◆ Supplied information:
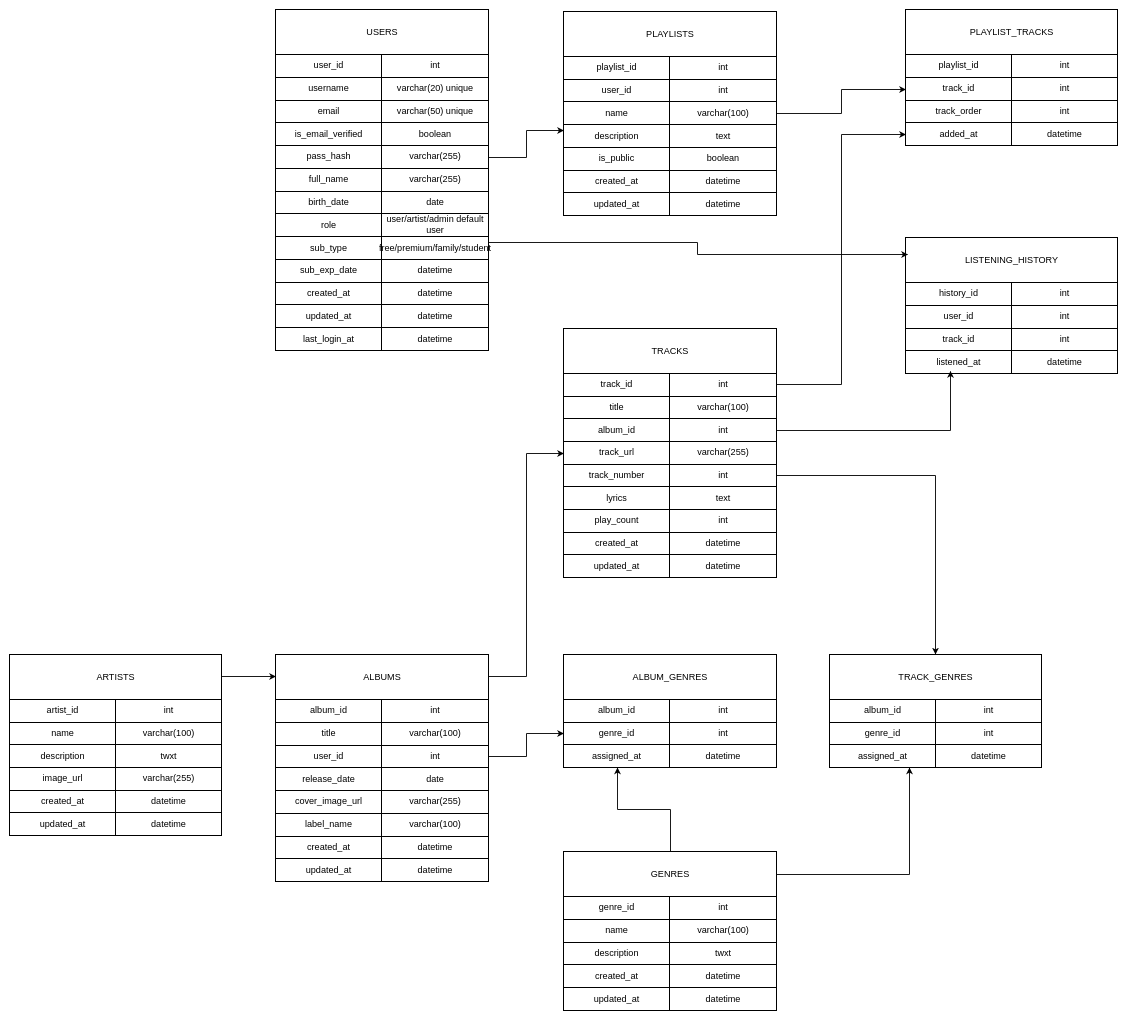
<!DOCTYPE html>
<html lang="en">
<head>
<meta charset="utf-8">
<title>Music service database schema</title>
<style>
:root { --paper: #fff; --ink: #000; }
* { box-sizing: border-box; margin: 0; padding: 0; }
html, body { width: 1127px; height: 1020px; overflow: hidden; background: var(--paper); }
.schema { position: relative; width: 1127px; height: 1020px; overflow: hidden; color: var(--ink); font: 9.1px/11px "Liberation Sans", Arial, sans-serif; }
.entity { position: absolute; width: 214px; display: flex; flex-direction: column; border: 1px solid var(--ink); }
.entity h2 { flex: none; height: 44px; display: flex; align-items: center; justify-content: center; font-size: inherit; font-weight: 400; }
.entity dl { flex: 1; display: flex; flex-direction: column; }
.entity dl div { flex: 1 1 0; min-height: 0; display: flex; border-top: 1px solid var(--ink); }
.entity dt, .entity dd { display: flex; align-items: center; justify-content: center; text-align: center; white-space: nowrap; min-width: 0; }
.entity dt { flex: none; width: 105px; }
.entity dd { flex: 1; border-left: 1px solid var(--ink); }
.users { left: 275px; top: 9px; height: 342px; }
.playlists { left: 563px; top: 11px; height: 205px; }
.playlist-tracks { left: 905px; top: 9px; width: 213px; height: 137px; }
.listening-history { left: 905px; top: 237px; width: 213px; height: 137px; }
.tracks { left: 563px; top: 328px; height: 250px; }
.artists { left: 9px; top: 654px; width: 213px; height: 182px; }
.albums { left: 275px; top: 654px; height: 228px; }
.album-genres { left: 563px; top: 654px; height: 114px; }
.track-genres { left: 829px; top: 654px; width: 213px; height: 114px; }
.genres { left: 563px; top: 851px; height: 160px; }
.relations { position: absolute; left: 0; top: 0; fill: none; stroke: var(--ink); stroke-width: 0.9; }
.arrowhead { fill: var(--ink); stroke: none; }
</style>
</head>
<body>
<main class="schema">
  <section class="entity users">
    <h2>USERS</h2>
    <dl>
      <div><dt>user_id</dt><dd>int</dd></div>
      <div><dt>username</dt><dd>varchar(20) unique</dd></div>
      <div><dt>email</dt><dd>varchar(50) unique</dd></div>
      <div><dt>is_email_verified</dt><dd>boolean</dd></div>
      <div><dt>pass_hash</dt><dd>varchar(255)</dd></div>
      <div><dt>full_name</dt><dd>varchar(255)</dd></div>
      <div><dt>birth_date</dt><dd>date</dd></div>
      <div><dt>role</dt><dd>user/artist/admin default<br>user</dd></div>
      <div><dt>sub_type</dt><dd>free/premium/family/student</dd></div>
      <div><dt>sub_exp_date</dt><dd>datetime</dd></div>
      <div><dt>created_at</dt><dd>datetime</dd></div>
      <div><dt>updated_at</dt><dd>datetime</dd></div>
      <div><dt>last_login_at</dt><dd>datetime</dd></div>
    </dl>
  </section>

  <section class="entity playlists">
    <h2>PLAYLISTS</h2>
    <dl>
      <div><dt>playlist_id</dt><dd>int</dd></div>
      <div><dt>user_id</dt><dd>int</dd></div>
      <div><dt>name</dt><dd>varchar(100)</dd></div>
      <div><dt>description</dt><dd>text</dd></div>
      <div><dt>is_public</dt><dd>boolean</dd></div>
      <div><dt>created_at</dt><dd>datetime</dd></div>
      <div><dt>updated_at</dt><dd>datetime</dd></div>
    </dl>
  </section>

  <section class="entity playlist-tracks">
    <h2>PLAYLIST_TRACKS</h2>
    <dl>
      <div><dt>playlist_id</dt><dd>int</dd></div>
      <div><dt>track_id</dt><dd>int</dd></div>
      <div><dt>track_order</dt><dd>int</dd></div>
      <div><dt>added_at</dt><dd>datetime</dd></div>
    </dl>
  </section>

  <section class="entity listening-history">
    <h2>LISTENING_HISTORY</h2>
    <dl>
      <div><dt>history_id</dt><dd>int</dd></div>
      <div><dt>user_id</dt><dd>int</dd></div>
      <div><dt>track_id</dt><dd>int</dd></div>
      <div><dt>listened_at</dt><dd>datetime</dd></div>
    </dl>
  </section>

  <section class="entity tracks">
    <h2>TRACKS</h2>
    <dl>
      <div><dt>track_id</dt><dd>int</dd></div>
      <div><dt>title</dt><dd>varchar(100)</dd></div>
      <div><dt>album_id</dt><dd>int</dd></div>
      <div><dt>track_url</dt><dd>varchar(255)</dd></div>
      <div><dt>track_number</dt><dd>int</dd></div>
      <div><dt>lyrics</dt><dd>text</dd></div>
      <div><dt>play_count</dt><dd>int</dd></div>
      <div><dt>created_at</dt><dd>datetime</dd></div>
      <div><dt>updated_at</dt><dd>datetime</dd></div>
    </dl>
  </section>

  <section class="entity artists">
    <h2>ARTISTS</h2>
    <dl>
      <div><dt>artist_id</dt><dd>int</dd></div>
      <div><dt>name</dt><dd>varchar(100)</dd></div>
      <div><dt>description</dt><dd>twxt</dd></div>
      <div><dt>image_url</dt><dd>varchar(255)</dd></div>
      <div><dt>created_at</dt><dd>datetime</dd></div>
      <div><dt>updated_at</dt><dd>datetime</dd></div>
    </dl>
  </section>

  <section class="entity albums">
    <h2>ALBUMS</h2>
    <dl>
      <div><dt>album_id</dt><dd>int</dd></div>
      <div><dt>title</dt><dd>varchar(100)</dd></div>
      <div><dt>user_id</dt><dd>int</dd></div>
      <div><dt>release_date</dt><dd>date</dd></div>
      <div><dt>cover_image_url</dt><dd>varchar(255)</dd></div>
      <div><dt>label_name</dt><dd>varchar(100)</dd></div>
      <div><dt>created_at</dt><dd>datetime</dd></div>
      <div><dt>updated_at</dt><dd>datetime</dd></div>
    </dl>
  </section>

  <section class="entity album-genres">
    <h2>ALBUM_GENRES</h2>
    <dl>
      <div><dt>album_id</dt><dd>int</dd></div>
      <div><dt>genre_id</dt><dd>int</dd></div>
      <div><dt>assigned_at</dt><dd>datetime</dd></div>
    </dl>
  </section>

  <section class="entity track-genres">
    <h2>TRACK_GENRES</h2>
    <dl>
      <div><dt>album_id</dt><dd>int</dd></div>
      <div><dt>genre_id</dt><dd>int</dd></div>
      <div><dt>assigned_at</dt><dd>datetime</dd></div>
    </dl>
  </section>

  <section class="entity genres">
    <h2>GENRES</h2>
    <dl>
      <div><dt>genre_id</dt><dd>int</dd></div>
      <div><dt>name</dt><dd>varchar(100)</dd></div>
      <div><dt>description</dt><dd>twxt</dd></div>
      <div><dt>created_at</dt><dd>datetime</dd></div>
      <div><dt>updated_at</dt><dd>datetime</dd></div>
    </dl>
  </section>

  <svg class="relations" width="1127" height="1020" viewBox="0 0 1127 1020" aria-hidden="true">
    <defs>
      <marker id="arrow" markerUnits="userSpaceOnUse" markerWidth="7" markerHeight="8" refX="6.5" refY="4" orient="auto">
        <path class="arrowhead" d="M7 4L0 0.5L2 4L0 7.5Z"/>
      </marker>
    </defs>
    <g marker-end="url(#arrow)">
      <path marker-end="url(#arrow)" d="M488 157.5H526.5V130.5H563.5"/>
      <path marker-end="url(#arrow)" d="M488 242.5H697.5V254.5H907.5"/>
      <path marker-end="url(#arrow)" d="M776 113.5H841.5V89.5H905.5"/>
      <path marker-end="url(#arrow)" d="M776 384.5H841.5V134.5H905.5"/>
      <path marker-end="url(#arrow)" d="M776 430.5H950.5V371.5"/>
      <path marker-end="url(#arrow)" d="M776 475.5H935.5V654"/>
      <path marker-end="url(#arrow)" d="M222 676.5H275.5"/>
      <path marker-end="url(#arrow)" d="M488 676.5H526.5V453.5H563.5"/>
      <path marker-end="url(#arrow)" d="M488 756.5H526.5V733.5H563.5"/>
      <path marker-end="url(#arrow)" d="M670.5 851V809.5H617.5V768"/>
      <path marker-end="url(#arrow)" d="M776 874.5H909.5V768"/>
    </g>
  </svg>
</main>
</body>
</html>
* * *
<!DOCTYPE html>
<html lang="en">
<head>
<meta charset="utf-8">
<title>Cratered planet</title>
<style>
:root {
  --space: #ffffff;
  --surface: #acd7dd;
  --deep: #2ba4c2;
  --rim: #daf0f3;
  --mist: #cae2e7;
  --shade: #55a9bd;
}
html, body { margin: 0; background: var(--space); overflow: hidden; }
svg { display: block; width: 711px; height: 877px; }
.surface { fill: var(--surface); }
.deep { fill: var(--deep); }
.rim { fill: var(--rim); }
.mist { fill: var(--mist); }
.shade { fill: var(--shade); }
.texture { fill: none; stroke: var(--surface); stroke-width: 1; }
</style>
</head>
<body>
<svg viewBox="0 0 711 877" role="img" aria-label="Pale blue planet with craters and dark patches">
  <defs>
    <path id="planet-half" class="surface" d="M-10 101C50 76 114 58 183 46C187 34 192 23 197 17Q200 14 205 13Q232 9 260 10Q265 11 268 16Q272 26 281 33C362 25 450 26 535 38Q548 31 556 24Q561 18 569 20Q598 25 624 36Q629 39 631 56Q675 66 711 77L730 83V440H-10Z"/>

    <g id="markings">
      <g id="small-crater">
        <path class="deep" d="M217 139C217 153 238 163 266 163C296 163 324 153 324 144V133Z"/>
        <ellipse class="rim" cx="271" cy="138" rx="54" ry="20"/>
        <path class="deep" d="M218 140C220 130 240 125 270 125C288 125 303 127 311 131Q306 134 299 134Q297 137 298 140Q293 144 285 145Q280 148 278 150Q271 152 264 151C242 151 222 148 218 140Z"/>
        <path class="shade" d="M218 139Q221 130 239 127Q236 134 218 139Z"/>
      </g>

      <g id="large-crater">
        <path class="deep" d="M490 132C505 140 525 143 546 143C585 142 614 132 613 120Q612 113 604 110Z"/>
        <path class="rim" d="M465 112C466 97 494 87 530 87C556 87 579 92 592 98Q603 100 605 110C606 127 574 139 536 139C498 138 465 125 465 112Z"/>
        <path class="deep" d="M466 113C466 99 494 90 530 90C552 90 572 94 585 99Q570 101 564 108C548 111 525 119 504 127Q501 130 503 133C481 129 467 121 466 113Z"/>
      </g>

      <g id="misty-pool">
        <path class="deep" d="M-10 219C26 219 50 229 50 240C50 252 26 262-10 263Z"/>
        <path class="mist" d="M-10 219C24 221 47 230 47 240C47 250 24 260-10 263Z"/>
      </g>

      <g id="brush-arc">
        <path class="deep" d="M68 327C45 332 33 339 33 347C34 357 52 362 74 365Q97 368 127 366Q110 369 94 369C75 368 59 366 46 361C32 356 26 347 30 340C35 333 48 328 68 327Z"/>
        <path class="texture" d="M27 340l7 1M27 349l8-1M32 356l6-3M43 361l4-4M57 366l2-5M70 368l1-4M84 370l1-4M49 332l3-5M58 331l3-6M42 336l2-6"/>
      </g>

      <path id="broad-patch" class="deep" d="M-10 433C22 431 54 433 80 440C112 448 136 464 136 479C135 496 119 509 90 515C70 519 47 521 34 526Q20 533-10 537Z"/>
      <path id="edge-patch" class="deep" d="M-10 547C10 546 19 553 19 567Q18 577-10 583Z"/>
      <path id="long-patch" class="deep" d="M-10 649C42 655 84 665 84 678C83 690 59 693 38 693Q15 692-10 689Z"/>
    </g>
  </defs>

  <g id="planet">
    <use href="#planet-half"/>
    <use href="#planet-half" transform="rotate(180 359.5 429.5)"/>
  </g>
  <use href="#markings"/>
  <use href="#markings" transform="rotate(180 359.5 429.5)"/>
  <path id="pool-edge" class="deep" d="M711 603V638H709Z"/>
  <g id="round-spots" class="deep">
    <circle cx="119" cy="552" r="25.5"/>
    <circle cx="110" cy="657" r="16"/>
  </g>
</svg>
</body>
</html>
* * *
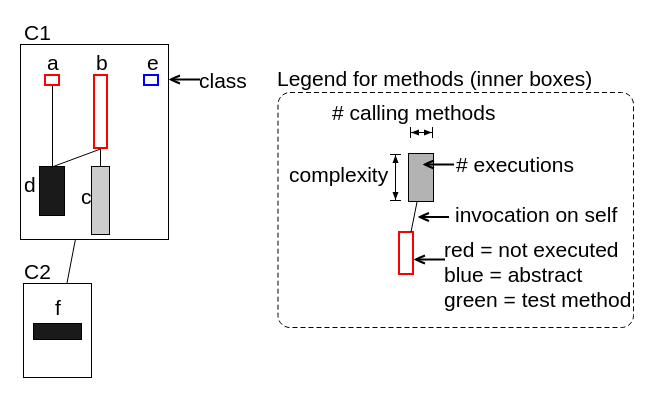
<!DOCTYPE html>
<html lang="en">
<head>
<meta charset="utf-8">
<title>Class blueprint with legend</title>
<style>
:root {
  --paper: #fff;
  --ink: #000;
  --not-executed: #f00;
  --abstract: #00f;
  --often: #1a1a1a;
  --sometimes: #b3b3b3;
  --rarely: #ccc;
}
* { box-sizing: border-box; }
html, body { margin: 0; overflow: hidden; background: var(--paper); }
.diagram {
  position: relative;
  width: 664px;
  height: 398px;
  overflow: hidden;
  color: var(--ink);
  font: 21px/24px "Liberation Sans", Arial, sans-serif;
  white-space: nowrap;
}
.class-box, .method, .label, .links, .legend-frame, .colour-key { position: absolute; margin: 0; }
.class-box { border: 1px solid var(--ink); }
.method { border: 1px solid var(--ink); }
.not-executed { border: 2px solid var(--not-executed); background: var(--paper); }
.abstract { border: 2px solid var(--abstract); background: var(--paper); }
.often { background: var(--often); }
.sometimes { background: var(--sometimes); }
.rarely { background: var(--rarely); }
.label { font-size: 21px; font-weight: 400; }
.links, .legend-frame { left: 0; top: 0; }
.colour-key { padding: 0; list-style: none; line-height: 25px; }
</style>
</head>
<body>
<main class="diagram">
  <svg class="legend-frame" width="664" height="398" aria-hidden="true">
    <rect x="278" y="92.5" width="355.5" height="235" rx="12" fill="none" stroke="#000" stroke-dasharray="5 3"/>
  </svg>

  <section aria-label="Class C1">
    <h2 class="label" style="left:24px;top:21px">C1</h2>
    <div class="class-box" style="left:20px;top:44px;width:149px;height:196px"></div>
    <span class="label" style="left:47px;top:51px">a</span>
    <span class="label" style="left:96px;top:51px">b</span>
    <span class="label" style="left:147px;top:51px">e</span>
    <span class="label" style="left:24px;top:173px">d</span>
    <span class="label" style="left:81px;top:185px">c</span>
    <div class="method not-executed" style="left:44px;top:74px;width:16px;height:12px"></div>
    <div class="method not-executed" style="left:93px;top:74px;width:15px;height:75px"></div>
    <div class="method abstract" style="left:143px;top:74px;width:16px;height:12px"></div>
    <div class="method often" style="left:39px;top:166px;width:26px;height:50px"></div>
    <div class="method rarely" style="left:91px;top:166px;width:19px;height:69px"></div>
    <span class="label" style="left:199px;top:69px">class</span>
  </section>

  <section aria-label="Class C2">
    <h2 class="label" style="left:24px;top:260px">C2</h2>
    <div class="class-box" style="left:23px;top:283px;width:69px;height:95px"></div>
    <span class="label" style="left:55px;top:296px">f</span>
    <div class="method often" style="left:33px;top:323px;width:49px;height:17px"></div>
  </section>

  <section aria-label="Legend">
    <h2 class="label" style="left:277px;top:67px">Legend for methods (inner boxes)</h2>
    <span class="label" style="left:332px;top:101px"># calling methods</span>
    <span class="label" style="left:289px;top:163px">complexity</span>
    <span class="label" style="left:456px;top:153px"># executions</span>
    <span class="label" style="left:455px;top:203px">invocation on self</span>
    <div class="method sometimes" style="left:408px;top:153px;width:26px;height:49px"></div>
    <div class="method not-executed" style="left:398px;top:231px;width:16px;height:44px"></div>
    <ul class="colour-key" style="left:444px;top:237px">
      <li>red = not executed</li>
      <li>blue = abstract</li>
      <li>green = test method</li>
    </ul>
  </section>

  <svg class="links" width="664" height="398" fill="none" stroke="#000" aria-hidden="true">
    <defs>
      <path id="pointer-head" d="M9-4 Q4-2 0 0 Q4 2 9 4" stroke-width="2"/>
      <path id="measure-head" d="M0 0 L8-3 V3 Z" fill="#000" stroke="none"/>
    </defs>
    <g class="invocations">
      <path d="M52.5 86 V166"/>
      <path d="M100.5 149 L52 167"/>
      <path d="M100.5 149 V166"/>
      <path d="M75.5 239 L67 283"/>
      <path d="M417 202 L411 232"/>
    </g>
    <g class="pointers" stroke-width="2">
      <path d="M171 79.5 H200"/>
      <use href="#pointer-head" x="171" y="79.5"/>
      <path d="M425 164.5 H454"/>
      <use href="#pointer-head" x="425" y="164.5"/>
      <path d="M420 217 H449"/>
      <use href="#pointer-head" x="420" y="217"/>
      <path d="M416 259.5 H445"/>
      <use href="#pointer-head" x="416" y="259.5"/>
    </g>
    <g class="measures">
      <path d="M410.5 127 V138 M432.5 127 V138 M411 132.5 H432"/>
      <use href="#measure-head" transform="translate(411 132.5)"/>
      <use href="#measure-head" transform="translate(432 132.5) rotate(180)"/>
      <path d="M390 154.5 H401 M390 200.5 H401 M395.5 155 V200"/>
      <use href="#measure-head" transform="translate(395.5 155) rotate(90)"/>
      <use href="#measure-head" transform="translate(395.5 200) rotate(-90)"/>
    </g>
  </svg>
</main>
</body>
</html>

◆ Problem details:
Each line of the records that contains the string "pool" must be copied.

◆ Final answer:
      <g id="misty-pool">
  <path id="pool-edge" class="deep" d="M711 603V638H709Z"/>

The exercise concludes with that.